Got iTunes to stay on the Library message instead of opening and freezing.
Went into My Computer and right clicked the iPod, then selected Format on the drop down menu. This opened a new window with several options. File system is currently set to "exFAt (Default)". Clicked the file system drop down menu, but the only other available option, aside from exFAT, is "NTFS". There is no "FAT32" option to choose. Any thoughts? Is "NTFS" worth trying or will it not do anything?
Here are my current format settings:
Capacity: 111 GB
File System: exFat 32 (Default)
Allocation Unit Size: 256 KB
Yes, formatting the iPod will lose all the music currently on the device. Normally I'd suggest a bunch of ways for recovering media from the drive, but if you can't open it in Explorer there is no point. My best guess is that the sectors holding the root folder structures of the drive are corrupt and unreadable. Until these are mapped out by a format the device will be useless. Having your iPod as the only location for your media is a recipe for disaster. I can't guarantee that this approach will be successful, however I recently had a similar issue with the external drive housing my library which would lock up solidly. Thankfully I had a complete clone so I reformatted the drive and put the data back. It's as if I never had a problem.
hi - sorry to butt into your conversion. I'm having similiar problems with my classic 160 ipod. I pulled up the smart data like you said and I don't think it's a good sign. The data said :
Power on hours:1119
temp current: 29c
temp min: 7c
temp max: 56c
Do you think it's something that can be fixed? It's a limited edition Ipod and I really don't want to just let it die.
Message was edited by: morticia36
Hello, I have a very similar problem. I have an Ipod classic 80GB and I'm trying to connect it to my laptop (Windows 7).
I have the ipod for two years now and everything worked just fine until a few weeks ago when I uploaded some new music files using iTunes. I'm not sure if I ejected properly or not, but when I disconnected all my music was lost (which doesn't bother me much because I have it all on my hard drive), but since then I can't connect the ipod to the computer. Every time I try it iTunes freezes. The Ipod constantly changes between the sync and plugged-in icons. Windows Explorer recognizes the device, but starts working very slowly and if I try to format the ipod, the format options dialog never appears.

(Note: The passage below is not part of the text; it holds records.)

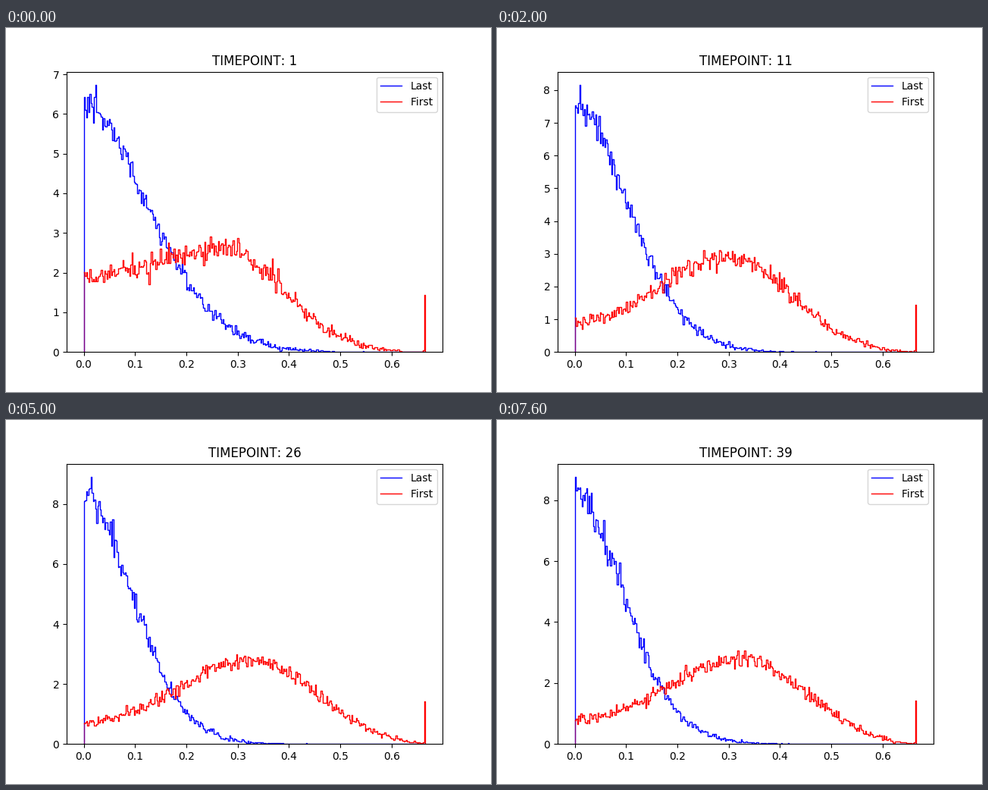
These frames come from a looping animation (640x480 px, 7.8 s). A matplotlib script:

```python
import numpy as np
import matplotlib.pyplot as plt
from matplotlib.animation import FuncAnimation

FRAMES = 39
INTERVAL = 200
BINS = 300
X_MAX = .666
PER_UNIT = 110          # samples in a bin of density 1
SPIKE = 1.43            # constant density of the last bin
DECAY = 1.8             # exponent of the falling curve
DECAY_AREA = .889       # gamma(1 + 1 / DECAY)

# Key poses: tallest bin, crest of the red bump, and its relative left floor
TIMES = [1, 7, 16, 22, 29, 33, 39]
PEAK = [6.73, 8.17, 8.134, 9.786, 8.241, 12.38, 8.76]
CREST = [.27, .3, .29, .32, .325, .57, .32]
FLOOR = [.717, .226, .29, .168, .26, .03, .255]

plt.rcParams["text.kerning_factor"] = 6

edges = np.linspace(0, X_MAX, BINS + 1)
mids = (edges[:-1] + edges[1:]) / 2


def falling(height):
    """Stretched exponential with unit area."""
    scale = 1 / (height * DECAY_AREA)
    return height * np.exp(-(mids / scale) ** DECAY)


def bump(crest, floor):
    """Bell on a left-hand floor, cut off at X_MAX, with unit area."""
    width = .064 + .2 * crest
    bell = np.exp(-.5 * ((mids - crest) / width) ** 2)
    shape = bell + floor * (1 - bell) * (mids < crest)
    shape *= 1 - (mids / X_MAX) ** 16
    return shape / (shape.mean() * X_MAX)


def sample(rng, density):
    return rng.poisson(density * PER_UNIT) / PER_UNIT


def histograms(t):
    rng = np.random.default_rng(1000 + t)
    peak, crest, floor = (np.interp(t, TIMES, v) for v in (PEAK, CREST, FLOOR))
    last = np.minimum(sample(rng, falling(.945 * peak)), peak)
    last[last.argmax()] = peak
    first = sample(rng, bump(crest, floor))
    first[-2:] = .05, SPIKE
    return last, first, peak


def outline(heights):
    return np.repeat(edges, 2), np.concatenate([[0], np.repeat(heights, 2), [0]])


fig, ax = plt.subplots(figsize=(6.4, 4.8), dpi=100)
last_line, = ax.plot([], [], color="blue", lw=1, label="Last", zorder=1)
first_line, = ax.plot([], [], color="red", lw=1, label="First", zorder=1)
first_edge, = ax.plot([], [], color="red", lw=1, alpha=.5, zorder=1)
ax.set_xlim(-.05 * X_MAX, 1.05 * X_MAX)
ax.legend(loc="upper right")
title = ax.set_title("")


def update(i):
    t = i + 1
    last, first, peak = histograms(t)
    last_line.set_data(*outline(last))
    x, y = outline(first)
    first_line.set_data(x[1:], y[1:])
    first_edge.set_data(x[:2], y[:2])
    ax.set_ylim(0, 1.05 * peak)
    title.set_text(f"TIMEPOINT: {t}")
    return last_line, first_line, first_edge, title


anim = FuncAnimation(fig, update, frames=FRAMES, interval=INTERVAL,
                     init_func=lambda: update(0), repeat=True, repeat_delay=0)
plt.show()
```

When I tried the ipod analytics it shows:
+Pending Sectors: 3+
+PowerOn Hours: 132 (I haven't even used it much )+
+Temp: Current 27c+
+Temp: Min 15c+
+Temp: Max 50c+
What do I do now?
Please, Please, Please Help?
I found a solution to my problem. I used Command Prompt to format the Ipod. At first it objected that a process was using it and asked me if I want to force dismount. I confirmed. I used the fat32 format. (Just typed: format /FS:FAT32 X: (X: being the drive letter of my ipod)). After the format was complete, iTunes immediately found my iPod and I was able to restore it.
So the problem was caused by some kind of a process. This most likely isn't the most elegant solution to my problem (erasing all the music from the iPod) but it worked for me.
I found a solution too. Easier than others posted, but then, mine is probably for mac users only. Here's what to do:
1. Put iPod into disk mode
2. Quit iTunes. Connect iPod to computer
3. Open disk utility
4. Erase the iPod by choosing the disk identity immediately above iPod in the list, and clicking the 'erase' tab
5. Eject iPod by dragging desktop icon into trash
6. Reset iPod
Your iPod behaves like it's brand new. Hook it up to iTunes now, and you can start again.